### [ABOUT THIS EXERCISE]
Throughout the records below, find each line holding "hair" and copy it.

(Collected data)

########

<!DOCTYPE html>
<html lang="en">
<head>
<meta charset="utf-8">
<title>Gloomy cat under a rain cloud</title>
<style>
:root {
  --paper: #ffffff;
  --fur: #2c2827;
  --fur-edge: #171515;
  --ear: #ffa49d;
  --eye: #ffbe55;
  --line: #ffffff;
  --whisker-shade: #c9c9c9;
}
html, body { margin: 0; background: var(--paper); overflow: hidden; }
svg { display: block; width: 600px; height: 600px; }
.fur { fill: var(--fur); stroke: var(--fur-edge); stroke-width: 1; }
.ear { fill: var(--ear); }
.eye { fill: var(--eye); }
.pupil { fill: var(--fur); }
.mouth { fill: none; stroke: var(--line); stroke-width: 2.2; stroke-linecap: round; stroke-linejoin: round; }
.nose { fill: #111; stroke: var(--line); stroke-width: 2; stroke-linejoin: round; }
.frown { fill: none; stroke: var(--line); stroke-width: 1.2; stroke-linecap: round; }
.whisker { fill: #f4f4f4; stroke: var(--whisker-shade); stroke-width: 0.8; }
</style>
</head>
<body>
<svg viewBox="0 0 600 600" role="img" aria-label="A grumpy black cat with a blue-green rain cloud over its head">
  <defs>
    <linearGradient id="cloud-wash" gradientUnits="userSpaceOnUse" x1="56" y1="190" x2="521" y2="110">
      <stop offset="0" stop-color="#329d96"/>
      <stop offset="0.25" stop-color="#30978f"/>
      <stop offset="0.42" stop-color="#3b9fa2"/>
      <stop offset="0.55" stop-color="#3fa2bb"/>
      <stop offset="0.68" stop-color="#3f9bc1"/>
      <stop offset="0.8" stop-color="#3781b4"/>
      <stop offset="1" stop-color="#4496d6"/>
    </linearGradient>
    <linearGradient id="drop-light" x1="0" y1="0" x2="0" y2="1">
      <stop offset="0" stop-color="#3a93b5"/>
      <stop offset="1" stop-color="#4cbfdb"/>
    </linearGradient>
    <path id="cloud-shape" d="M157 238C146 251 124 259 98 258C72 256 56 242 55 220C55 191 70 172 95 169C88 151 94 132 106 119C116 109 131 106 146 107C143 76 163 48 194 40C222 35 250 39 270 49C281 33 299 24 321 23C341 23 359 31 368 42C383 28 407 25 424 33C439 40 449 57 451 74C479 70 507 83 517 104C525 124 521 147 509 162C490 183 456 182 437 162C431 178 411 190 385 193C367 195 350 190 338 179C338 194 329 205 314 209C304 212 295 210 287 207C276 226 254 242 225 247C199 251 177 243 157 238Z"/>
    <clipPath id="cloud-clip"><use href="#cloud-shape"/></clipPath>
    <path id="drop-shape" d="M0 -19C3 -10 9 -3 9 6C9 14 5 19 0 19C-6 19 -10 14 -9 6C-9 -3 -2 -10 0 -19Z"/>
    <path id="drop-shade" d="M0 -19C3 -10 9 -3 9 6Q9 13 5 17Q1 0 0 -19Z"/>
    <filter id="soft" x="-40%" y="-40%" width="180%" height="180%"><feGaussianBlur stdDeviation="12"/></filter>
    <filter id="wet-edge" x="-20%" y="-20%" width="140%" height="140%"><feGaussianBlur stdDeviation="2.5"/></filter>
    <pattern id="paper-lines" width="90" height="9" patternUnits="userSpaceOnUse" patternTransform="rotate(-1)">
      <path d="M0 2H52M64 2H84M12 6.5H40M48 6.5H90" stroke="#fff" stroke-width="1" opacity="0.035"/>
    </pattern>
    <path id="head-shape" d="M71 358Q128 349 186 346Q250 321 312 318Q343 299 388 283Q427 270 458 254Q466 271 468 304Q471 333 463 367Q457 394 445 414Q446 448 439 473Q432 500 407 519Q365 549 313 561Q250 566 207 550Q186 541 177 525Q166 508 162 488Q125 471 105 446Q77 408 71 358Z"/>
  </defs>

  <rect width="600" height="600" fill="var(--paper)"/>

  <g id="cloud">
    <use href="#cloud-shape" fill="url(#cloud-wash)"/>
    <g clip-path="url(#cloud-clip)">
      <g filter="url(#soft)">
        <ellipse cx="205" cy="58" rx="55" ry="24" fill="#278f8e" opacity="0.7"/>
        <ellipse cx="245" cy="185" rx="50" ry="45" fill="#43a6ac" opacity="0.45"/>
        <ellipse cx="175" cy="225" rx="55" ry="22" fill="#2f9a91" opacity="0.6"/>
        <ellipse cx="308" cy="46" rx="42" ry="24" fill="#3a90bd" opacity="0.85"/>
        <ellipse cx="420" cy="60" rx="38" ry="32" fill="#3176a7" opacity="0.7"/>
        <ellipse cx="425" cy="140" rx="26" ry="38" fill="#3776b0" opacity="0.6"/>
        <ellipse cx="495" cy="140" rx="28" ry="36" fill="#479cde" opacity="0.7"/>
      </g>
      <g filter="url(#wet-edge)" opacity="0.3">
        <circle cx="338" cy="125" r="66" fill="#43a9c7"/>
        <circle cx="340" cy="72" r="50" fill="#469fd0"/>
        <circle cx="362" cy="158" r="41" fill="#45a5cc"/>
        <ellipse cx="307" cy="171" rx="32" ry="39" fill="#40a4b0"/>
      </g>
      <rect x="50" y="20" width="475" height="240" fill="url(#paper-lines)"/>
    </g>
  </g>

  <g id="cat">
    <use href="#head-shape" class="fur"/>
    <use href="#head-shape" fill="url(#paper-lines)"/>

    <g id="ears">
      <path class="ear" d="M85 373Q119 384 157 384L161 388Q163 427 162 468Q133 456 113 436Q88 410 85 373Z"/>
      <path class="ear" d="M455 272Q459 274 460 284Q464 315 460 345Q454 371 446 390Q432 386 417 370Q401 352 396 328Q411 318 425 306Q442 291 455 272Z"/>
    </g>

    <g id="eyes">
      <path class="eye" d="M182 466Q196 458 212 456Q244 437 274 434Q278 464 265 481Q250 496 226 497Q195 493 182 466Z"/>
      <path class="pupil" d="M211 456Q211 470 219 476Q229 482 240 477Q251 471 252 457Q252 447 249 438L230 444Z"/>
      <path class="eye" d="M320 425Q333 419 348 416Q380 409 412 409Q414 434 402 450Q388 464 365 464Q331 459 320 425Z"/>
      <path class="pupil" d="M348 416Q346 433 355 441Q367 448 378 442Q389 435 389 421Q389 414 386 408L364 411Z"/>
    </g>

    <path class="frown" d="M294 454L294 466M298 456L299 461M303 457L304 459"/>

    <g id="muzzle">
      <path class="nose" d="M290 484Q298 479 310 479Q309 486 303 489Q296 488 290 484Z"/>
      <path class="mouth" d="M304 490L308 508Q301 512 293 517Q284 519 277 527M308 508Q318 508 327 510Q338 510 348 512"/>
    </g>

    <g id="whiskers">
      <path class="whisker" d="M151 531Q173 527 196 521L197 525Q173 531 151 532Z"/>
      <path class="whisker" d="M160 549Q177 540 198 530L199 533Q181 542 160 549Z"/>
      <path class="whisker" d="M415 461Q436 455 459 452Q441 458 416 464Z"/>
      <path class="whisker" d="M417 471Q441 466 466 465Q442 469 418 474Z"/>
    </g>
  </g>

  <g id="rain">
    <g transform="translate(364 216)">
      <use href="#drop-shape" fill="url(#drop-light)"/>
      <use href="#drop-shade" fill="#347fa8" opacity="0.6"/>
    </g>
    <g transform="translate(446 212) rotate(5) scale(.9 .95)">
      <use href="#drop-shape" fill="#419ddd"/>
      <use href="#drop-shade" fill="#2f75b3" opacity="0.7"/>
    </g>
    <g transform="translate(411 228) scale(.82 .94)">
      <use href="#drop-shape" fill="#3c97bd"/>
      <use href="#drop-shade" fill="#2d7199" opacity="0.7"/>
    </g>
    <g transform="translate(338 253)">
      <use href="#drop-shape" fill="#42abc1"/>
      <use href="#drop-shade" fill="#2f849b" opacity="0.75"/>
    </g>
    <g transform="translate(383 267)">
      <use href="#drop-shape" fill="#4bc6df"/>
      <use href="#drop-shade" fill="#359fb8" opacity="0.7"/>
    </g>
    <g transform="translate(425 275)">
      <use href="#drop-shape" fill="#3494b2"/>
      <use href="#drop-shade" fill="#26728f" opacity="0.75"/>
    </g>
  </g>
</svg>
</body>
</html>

########

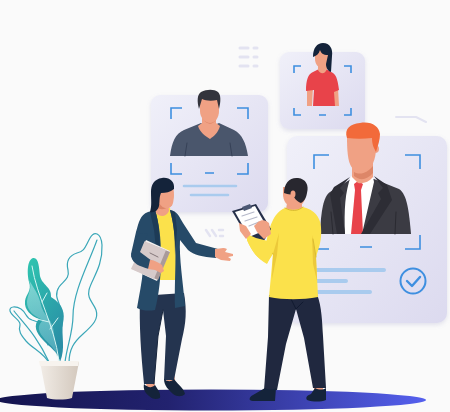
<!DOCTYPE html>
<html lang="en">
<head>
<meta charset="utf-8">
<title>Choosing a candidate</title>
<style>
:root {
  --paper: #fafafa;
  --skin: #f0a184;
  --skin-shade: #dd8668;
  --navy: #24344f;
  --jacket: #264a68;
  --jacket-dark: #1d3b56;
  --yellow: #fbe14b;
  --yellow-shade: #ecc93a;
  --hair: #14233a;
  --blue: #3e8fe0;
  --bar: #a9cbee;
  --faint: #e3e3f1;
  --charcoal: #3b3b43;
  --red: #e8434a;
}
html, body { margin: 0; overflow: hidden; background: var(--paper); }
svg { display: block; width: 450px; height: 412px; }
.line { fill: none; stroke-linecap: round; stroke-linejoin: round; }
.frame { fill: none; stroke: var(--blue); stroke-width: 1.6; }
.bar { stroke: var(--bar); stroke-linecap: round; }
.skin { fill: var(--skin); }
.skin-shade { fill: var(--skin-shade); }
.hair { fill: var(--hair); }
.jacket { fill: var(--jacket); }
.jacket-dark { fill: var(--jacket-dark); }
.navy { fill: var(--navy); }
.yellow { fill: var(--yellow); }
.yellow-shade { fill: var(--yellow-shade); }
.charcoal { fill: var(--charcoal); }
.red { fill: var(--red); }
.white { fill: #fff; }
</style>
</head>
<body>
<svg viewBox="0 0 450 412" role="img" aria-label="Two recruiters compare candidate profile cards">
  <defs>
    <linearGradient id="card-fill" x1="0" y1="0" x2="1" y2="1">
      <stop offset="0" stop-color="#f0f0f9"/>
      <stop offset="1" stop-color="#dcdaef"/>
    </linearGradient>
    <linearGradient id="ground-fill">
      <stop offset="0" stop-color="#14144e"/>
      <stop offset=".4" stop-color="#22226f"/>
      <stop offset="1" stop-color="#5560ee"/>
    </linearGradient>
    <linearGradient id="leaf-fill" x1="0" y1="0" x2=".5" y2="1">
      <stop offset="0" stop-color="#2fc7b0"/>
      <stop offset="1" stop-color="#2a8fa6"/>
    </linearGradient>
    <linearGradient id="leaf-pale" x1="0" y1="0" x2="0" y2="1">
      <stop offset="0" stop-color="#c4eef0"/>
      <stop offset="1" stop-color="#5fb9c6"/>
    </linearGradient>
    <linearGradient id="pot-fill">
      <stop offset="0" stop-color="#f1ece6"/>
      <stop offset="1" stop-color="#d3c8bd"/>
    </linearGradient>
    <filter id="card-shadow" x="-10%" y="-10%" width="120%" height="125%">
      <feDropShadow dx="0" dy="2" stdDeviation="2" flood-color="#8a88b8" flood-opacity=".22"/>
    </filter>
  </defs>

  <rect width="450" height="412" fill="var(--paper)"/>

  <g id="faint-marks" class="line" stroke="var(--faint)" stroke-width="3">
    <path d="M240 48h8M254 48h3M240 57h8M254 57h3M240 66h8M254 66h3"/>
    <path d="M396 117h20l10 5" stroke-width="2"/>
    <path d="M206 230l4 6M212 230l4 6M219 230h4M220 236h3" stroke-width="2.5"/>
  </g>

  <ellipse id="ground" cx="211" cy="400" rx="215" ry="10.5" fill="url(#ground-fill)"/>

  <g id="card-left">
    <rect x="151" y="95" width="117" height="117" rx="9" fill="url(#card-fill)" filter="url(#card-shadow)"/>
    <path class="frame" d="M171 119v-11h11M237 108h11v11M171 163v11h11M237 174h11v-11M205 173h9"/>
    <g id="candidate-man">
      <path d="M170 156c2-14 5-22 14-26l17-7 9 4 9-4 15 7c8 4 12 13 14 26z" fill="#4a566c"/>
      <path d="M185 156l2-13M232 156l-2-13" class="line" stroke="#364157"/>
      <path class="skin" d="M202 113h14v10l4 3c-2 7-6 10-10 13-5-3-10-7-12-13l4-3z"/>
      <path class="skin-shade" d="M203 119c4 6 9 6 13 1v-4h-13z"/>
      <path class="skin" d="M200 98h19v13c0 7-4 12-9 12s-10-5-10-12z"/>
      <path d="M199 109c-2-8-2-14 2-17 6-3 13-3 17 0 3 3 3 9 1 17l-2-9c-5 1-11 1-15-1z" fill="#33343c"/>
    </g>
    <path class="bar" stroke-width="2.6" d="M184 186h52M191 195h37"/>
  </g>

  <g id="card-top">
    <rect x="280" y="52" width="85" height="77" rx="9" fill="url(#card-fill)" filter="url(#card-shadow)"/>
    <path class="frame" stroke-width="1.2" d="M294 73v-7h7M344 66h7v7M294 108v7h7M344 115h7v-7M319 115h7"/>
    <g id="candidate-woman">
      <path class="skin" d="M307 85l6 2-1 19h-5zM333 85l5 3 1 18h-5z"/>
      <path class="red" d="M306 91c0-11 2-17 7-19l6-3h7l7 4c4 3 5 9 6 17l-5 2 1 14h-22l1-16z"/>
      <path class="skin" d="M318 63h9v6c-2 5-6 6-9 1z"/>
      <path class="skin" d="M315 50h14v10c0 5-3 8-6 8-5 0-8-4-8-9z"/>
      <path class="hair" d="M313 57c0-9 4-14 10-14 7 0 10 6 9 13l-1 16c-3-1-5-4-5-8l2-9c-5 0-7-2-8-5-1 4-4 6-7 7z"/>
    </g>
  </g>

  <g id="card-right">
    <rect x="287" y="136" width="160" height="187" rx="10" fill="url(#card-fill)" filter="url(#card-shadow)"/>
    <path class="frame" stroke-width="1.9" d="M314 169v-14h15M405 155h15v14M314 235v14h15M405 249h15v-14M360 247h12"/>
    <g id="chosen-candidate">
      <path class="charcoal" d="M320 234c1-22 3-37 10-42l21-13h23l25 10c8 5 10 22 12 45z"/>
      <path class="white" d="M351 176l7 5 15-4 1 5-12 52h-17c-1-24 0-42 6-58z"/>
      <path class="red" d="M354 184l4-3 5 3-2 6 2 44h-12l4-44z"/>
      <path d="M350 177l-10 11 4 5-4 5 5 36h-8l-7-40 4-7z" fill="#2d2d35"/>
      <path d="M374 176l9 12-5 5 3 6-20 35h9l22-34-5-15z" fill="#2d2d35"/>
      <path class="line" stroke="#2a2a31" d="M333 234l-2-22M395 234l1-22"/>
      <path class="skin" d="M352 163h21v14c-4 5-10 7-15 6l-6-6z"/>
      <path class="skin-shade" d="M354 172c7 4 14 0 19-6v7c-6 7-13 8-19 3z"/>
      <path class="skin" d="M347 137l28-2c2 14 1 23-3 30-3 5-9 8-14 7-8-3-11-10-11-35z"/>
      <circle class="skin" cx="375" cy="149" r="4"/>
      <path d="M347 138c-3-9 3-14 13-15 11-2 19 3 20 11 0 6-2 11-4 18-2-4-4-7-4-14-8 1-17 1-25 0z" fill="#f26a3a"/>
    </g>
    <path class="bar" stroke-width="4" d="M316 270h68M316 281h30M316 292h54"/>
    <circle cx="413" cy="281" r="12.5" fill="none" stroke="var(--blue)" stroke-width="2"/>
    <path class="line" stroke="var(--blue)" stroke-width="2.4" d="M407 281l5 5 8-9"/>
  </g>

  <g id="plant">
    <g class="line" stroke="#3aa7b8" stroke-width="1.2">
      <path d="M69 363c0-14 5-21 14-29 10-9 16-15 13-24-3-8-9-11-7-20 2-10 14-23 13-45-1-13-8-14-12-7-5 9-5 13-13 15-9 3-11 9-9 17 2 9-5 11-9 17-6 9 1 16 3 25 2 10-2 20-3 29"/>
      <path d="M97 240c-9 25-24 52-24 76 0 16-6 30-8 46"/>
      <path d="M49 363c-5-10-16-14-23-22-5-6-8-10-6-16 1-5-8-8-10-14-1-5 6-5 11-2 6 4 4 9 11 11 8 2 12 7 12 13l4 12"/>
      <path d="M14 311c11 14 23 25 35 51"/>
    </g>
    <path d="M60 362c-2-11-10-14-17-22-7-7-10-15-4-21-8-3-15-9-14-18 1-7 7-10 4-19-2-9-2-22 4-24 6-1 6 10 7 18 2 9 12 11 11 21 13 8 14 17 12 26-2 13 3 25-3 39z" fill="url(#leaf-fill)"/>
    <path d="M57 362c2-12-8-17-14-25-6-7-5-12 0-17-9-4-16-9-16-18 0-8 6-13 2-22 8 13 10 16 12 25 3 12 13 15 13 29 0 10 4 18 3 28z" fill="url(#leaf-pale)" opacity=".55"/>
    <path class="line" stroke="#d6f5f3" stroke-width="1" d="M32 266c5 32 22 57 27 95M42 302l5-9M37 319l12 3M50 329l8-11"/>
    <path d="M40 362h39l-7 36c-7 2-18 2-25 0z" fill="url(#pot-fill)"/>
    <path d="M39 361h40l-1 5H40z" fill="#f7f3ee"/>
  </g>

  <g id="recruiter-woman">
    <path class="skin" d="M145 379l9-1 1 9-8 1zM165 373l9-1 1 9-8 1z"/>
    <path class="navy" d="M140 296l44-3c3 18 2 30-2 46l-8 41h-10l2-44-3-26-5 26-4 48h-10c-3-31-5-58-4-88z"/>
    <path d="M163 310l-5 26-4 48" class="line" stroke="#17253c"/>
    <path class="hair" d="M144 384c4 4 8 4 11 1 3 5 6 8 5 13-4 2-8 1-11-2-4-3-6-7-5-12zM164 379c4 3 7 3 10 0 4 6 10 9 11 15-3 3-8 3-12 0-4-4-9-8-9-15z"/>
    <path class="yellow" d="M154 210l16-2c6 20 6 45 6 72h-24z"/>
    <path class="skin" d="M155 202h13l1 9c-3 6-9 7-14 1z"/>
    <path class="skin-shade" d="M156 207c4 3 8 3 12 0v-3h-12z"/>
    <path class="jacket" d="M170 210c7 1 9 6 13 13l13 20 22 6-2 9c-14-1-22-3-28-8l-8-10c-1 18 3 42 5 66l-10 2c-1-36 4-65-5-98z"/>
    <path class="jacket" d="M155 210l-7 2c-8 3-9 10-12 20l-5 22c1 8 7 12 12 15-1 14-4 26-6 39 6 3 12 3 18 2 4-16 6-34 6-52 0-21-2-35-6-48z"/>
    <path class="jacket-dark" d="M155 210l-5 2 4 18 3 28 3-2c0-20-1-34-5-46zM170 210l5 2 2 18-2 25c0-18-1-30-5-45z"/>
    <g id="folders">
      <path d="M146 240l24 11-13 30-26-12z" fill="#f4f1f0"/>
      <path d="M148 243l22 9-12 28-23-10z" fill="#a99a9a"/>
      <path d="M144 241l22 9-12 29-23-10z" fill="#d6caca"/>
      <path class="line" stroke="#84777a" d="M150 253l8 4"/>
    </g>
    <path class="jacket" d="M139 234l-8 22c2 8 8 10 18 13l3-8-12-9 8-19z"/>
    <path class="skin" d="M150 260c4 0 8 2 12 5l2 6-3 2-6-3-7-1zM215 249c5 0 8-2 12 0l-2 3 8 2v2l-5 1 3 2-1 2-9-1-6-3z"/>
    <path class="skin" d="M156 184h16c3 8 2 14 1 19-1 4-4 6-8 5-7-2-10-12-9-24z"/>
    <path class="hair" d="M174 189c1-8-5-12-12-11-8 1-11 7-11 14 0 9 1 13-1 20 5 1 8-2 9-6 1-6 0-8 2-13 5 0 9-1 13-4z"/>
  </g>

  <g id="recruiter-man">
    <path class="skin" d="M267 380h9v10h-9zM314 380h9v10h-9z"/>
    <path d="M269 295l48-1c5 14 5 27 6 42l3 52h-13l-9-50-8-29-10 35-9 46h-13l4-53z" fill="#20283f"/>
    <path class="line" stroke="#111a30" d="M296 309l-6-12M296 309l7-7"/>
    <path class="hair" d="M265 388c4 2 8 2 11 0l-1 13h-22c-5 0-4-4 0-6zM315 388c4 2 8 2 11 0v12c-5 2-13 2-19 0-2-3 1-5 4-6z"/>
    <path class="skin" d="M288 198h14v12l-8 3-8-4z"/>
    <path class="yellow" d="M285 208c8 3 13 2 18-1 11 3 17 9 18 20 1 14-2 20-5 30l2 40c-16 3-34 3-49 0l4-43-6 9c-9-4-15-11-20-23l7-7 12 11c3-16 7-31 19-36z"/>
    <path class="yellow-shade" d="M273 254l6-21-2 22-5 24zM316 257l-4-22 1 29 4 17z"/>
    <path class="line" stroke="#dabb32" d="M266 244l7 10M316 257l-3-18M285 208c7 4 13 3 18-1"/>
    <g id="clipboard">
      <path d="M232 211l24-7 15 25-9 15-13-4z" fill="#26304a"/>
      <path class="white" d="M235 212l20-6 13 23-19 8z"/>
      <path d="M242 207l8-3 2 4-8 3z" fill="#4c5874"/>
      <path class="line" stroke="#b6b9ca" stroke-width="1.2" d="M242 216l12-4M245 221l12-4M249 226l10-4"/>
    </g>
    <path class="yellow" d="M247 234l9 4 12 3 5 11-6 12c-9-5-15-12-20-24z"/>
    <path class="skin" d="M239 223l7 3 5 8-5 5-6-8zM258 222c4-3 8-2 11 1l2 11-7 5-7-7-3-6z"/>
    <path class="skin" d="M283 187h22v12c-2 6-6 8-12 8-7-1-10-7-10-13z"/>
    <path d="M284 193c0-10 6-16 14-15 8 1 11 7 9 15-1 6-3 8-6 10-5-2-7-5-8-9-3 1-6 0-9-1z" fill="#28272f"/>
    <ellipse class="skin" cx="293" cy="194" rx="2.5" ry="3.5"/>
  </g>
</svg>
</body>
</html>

########

### [ANSWER SECTION]
  --hair: #14233a;
.hair { fill: var(--hair); }
      <path class="hair" d="M313 57c0-9 4-14 10-14 7 0 10 6 9 13l-1 16c-3-1-5-4-5-8l2-9c-5 0-7-2-8-5-1 4-4 6-7 7z"/>
    <path class="hair" d="M144 384c4 4 8 4 11 1 3 5 6 8 5 13-4 2-8 1-11-2-4-3-6-7-5-12zM164 379c4 3 7 3 10 0 4 6 10 9 11 15-3 3-8 3-12 0-4-4-9-8-9-15z"/>
    <path class="hair" d="M174 189c1-8-5-12-12-11-8 1-11 7-11 14 0 9 1 13-1 20 5 1 8-2 9-6 1-6 0-8 2-13 5 0 9-1 13-4z"/>
    <path class="hair" d="M265 388c4 2 8 2 11 0l-1 13h-22c-5 0-4-4 0-6zM315 388c4 2 8 2 11 0v12c-5 2-13 2-19 0-2-3 1-5 4-6z"/>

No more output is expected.